Development and validation of a low-literacy opioid contract

J Pain. 2007 Oct;8(10):759-66. doi: 10.1016/j.jpain.2007.05.004. Epub 2007 Jun 13.


Opioid contracts (OPCs) are often used to outline the criteria and circumstances for which opioid medications are prescribed. The purpose of this study was to develop and validate an English-language, low-literacy OPC. Specifically, the low-literacy OPC was designed to outline proper administration of prescribed medication(s) as well as highlight patient responsibilities and expectations. A 4-step process was used to develop and validate the low-literacy OPC, including: (1) content identification; (2) attention to low-literacy guidelines; (3) evaluation based on Suitability Assessment of Materials (SAM) criteria; and (4) pilot testing with patients (n = 18) to assess comprehension. Final OPC content, presented largely in bulleted format, was based on current literature and consensus of the first 3 authors. The 4-part OPC was formatted on 8(1/2) x 11 inch paper using 16- to 24-point size Arial-style font. The 6-page OPC, written at the 7(th) reading grade level, included 12 recognizable clipart-type illustrations to supplement written text. Two reviewers scored the OPC in the superior range based on total SAM percentage scores. Nineteen (n = 19) of the 26 statements were comprehended by all patients completing the pilot testing. Overall, the low-literacy OPC is comprehensive, valid, readable, and formatted according to established low-literacy guidelines.

Perspective: This study describes the development and validation of a low-literacy, English-language OPC. The OPC was formatted using low-literacy guidelines and validated with a sample of patients to confirm understanding of content. Accordingly, the low-literacy OPC is suitable for use in routine clinical practice.

Publication types

  • Research Support, Non-U.S. Gov't
  • Validation Study

MeSH terms

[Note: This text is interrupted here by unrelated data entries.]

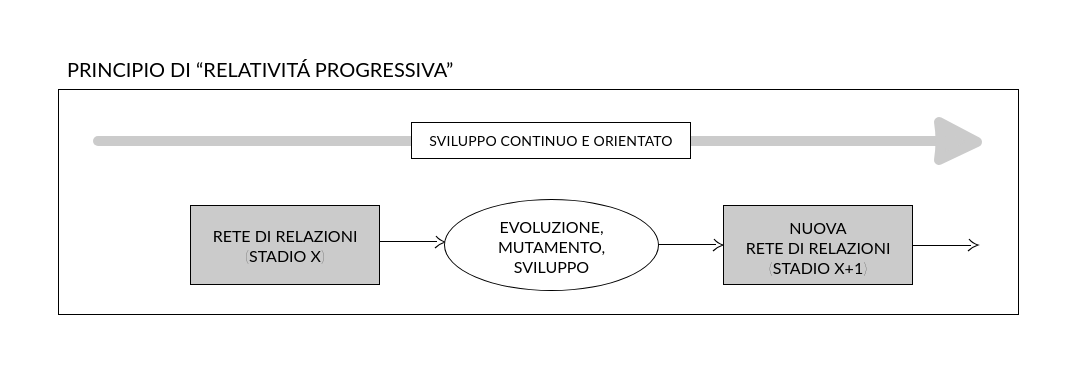
<!DOCTYPE html>
<html lang="it">
<head>
<meta charset="utf-8">
<title>Principio di “Relatività progressiva”</title>
<style>
:root { --paper: #fff; --ink: #000; --grey: #cbcbcb; }
* { box-sizing: border-box; margin: 0; }
html, body { width: 1077px; height: 373px; overflow: hidden; background: var(--paper); }
.diagram {
  position: relative; width: 1077px; height: 373px; overflow: hidden;
  color: var(--ink); font: 400 16px/20px Lato, "Open Sans", sans-serif; text-align: center;
}
h1 { position: absolute; left: 67px; top: 57px; font-size: 20px; font-weight: 400; line-height: 24px; white-space: nowrap; }
.frame { position: absolute; left: 58px; top: 89px; width: 961px; height: 226px; border: 1px solid var(--ink); }
.connectors { position: absolute; left: 0; top: 0; }
.node {
  position: absolute; display: flex; flex-direction: column; align-items: center; justify-content: center;
  border: 1px solid var(--ink); white-space: nowrap;
}
.direction { left: 411px; top: 122px; width: 280px; height: 37px; background: var(--paper); font-size: 14px; letter-spacing: .2px; }
.stage { top: 205px; width: 190px; height: 80px; background: var(--grey); }
.stage-current { left: 190px; padding-top: 1px; }
.stage-next { left: 723px; padding-top: 5px; }
.process { left: 444px; top: 199px; width: 215px; height: 92px; padding-top: 4px; border-radius: 50%; background: var(--paper); }
.paren { font-weight: 100; }
</style>
</head>
<body>
<main class="diagram">
  <h1>PRINCIPIO DI “RELATIVITÁ PROGRESSIVA”</h1>
  <div class="frame"></div>

  <svg class="connectors" width="1077" height="373" viewBox="0 0 1077 373" aria-hidden="true">
    <defs>
      <path id="open-head" d="M-9 -6Q-6 -2 0 0Q-6 2 -10 6"/>
    </defs>
    <g fill="var(--grey)" stroke="var(--grey)" stroke-linecap="round" stroke-linejoin="round">
      <path d="M98 141H940" stroke-width="10"/>
      <path d="M939 122Q942 141 939 160L977 142Z" stroke-width="10"/>
    </g>
    <g fill="none" stroke="var(--ink)" stroke-width="1.2">
      <path d="M380 241.5H437M658 244.5H716M913 245.5H971"/>
      <use href="#open-head" x="445" y="242"/>
      <use href="#open-head" x="723" y="245"/>
      <use href="#open-head" x="978" y="245"/>
    </g>
  </svg>

  <div class="node direction">SVILUPPO CONTINUO E ORIENTATO</div>
  <div class="node stage stage-current">
    <span>RETE DI RELAZIONI</span>
    <span><span class="paren">(</span>STADIO X<span class="paren">)</span></span>
  </div>
  <div class="node process">
    <span>EVOLUZIONE,</span>
    <span>MUTAMENTO,</span>
    <span>SVILUPPO</span>
  </div>
  <div class="node stage stage-next">
    <span>NUOVA</span>
    <span>RETE DI RELAZIONI</span>
    <span><span class="paren">(</span>STADIO X+1<span class="paren">)</span></span>
  </div>
</main>
</body>
</html>
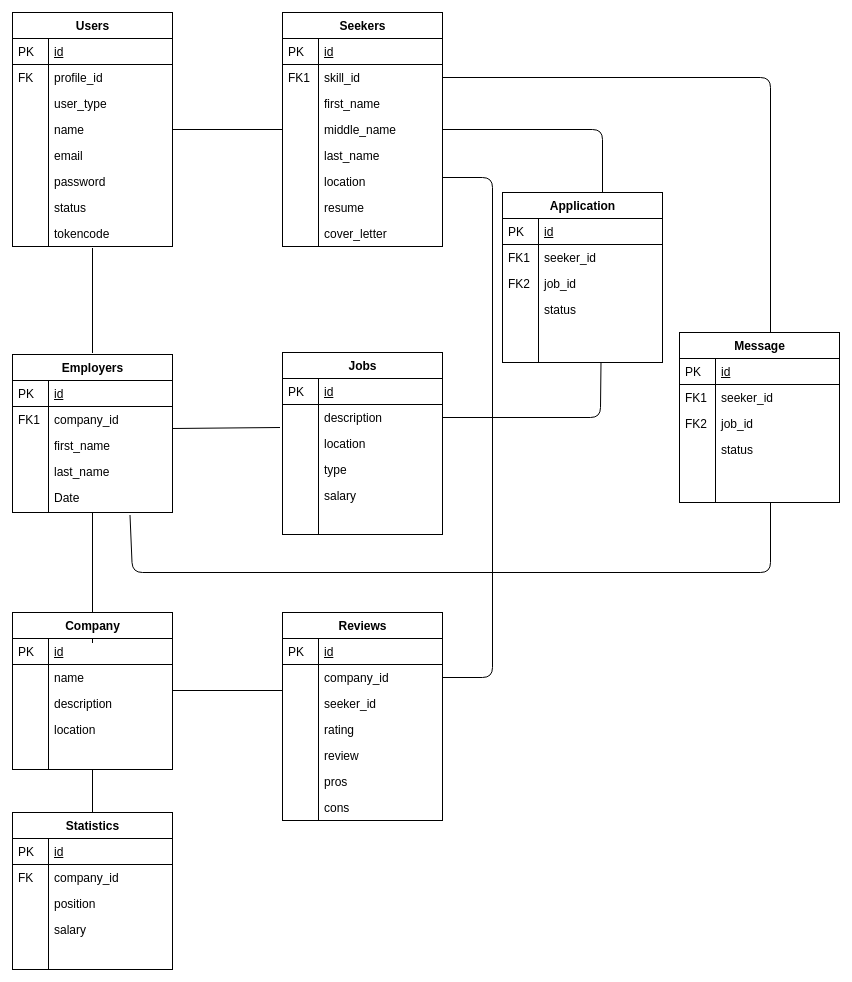
<!DOCTYPE html>
<html lang="en">
<head>
<meta charset="utf-8">
<title>Job board entity relationship diagram</title>
<style>
:root {
  --paper: #ffffff;
  --ink: #000000;
  --row: 26px;
  --key-column: 36px;
}
* { box-sizing: border-box; margin: 0; padding: 0; }
html, body { width: 852px; height: 982px; overflow: hidden; background: var(--paper); }
.diagram {
  position: relative;
  width: 852px;
  height: 982px;
  overflow: hidden;
  color: var(--ink);
  font: 12px/26px "Liberation Sans", Arial, Helvetica, sans-serif;
}
.connectors {
  position: absolute;
  inset: 0;
  fill: none;
  stroke: var(--ink);
  stroke-width: 1;
}
.entity {
  position: absolute;
  width: 161px;
  border: 1px solid var(--ink);
  background: var(--paper);
}
.entity::after {
  content: "";
  position: absolute;
  left: 35px;
  top: 26px;
  bottom: 0;
  width: 1px;
  background: var(--ink);
}
.entity h2 {
  height: var(--row);
  border-bottom: 1px solid var(--ink);
  font-size: 12px;
  font-weight: bold;
  line-height: 26px;
  text-align: center;
}
.entity dl {
  display: grid;
  grid-template-columns: var(--key-column) 1fr;
  grid-auto-rows: var(--row);
}
.entity dt, .entity dd { padding-left: 5px; white-space: nowrap; }
.entity .primary { border-bottom: 1px solid var(--ink); }
dd.primary { text-decoration: underline; }

.users { left: 12px; top: 12px; height: 235px; }
.seekers { left: 282px; top: 12px; height: 235px; }
.application { left: 502px; top: 192px; height: 171px; }
.message { left: 679px; top: 332px; height: 171px; }
.employers { left: 12px; top: 354px; height: 159px; }
.jobs { left: 282px; top: 352px; height: 183px; }
.company { left: 12px; top: 612px; height: 158px; }
.reviews { left: 282px; top: 612px; height: 209px; }
.statistics { left: 12px; top: 812px; height: 158px; }
</style>
</head>
<body>
<main class="diagram">

  <section class="entity users">
    <h2>Users</h2>
    <dl>
      <dt class="primary">PK</dt><dd class="primary">id</dd>
      <dt>FK</dt><dd>profile_id</dd>
      <dt></dt><dd>user_type</dd>
      <dt></dt><dd>name</dd>
      <dt></dt><dd>email</dd>
      <dt></dt><dd>password</dd>
      <dt></dt><dd>status</dd>
      <dt></dt><dd>tokencode</dd>
    </dl>
  </section>

  <section class="entity seekers">
    <h2>Seekers</h2>
    <dl>
      <dt class="primary">PK</dt><dd class="primary">id</dd>
      <dt>FK1</dt><dd>skill_id</dd>
      <dt></dt><dd>first_name</dd>
      <dt></dt><dd>middle_name</dd>
      <dt></dt><dd>last_name</dd>
      <dt></dt><dd>location</dd>
      <dt></dt><dd>resume</dd>
      <dt></dt><dd>cover_letter</dd>
    </dl>
  </section>

  <section class="entity application">
    <h2>Application</h2>
    <dl>
      <dt class="primary">PK</dt><dd class="primary">id</dd>
      <dt>FK1</dt><dd>seeker_id</dd>
      <dt>FK2</dt><dd>job_id</dd>
      <dt></dt><dd>status</dd>
    </dl>
  </section>

  <section class="entity message">
    <h2>Message</h2>
    <dl>
      <dt class="primary">PK</dt><dd class="primary">id</dd>
      <dt>FK1</dt><dd>seeker_id</dd>
      <dt>FK2</dt><dd>job_id</dd>
      <dt></dt><dd>status</dd>
    </dl>
  </section>

  <section class="entity employers">
    <h2>Employers</h2>
    <dl>
      <dt class="primary">PK</dt><dd class="primary">id</dd>
      <dt>FK1</dt><dd>company_id</dd>
      <dt></dt><dd>first_name</dd>
      <dt></dt><dd>last_name</dd>
      <dt></dt><dd>Date</dd>
    </dl>
  </section>

  <section class="entity jobs">
    <h2>Jobs</h2>
    <dl>
      <dt class="primary">PK</dt><dd class="primary">id</dd>
      <dt></dt><dd>description</dd>
      <dt></dt><dd>location</dd>
      <dt></dt><dd>type</dd>
      <dt></dt><dd>salary</dd>
    </dl>
  </section>

  <section class="entity company">
    <h2>Company</h2>
    <dl>
      <dt class="primary">PK</dt><dd class="primary">id</dd>
      <dt></dt><dd>name</dd>
      <dt></dt><dd>description</dd>
      <dt></dt><dd>location</dd>
    </dl>
  </section>

  <section class="entity reviews">
    <h2>Reviews</h2>
    <dl>
      <dt class="primary">PK</dt><dd class="primary">id</dd>
      <dt></dt><dd>company_id</dd>
      <dt></dt><dd>seeker_id</dd>
      <dt></dt><dd>rating</dd>
      <dt></dt><dd>review</dd>
      <dt></dt><dd>pros</dd>
      <dt></dt><dd>cons</dd>
    </dl>
  </section>

  <section class="entity statistics">
    <h2>Statistics</h2>
    <dl>
      <dt class="primary">PK</dt><dd class="primary">id</dd>
      <dt>FK</dt><dd>company_id</dd>
      <dt></dt><dd>position</dd>
      <dt></dt><dd>salary</dd>
    </dl>
  </section>

  <svg class="connectors" width="852" height="982" viewBox="0 0 852 982" aria-hidden="true">
    <line class="users-seekers" x1="172" y1="129.5" x2="282" y2="129.5"/>
    <line class="users-employers" x1="92.5" y1="248" x2="92.5" y2="353"/>
    <line class="employers-jobs" x1="172" y1="428.5" x2="280" y2="427.5"/>
    <line class="employers-company" x1="92.5" y1="513" x2="92.5" y2="612"/>
    <line class="company-tick" x1="92.5" y1="638" x2="92.5" y2="643"/>
    <line class="company-reviews" x1="172" y1="690.5" x2="282" y2="690.5"/>
    <line class="company-statistics" x1="92.5" y1="770" x2="92.5" y2="812"/>
    <path class="seekers-message" d="M442 77.5H760.5Q770.5 77.5 770.5 87.5V332"/>
    <path class="seekers-application" d="M442 129.5H592.5Q602.5 129.5 602.5 139.5V192"/>
    <path class="seekers-reviews" d="M442 177.5H482.5Q492.5 177.5 492.5 187.5V667.5Q492.5 677.5 482.5 677.5H442"/>
    <path class="jobs-application" d="M442 417.5H590.5Q600.5 417.5 600.5 407.5L601 362"/>
    <path class="employers-message" d="M130 515L132 562.5Q132.5 572.5 142.5 572.5H760.5Q770.5 572.5 770.5 562.5V503"/>
  </svg>

</main>
</body>
</html>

  • Analgesics, Opioid / therapeutic use*
  • Comprehension*
  • Contracts / standards*
  • Educational Status
  • Humans
  • Pain / drug therapy*
  • Patient Education as Topic / methods*
  • Patient Education as Topic / standards
  • Pilot Projects
  • Teaching Materials / standards


  • Analgesics, Opioid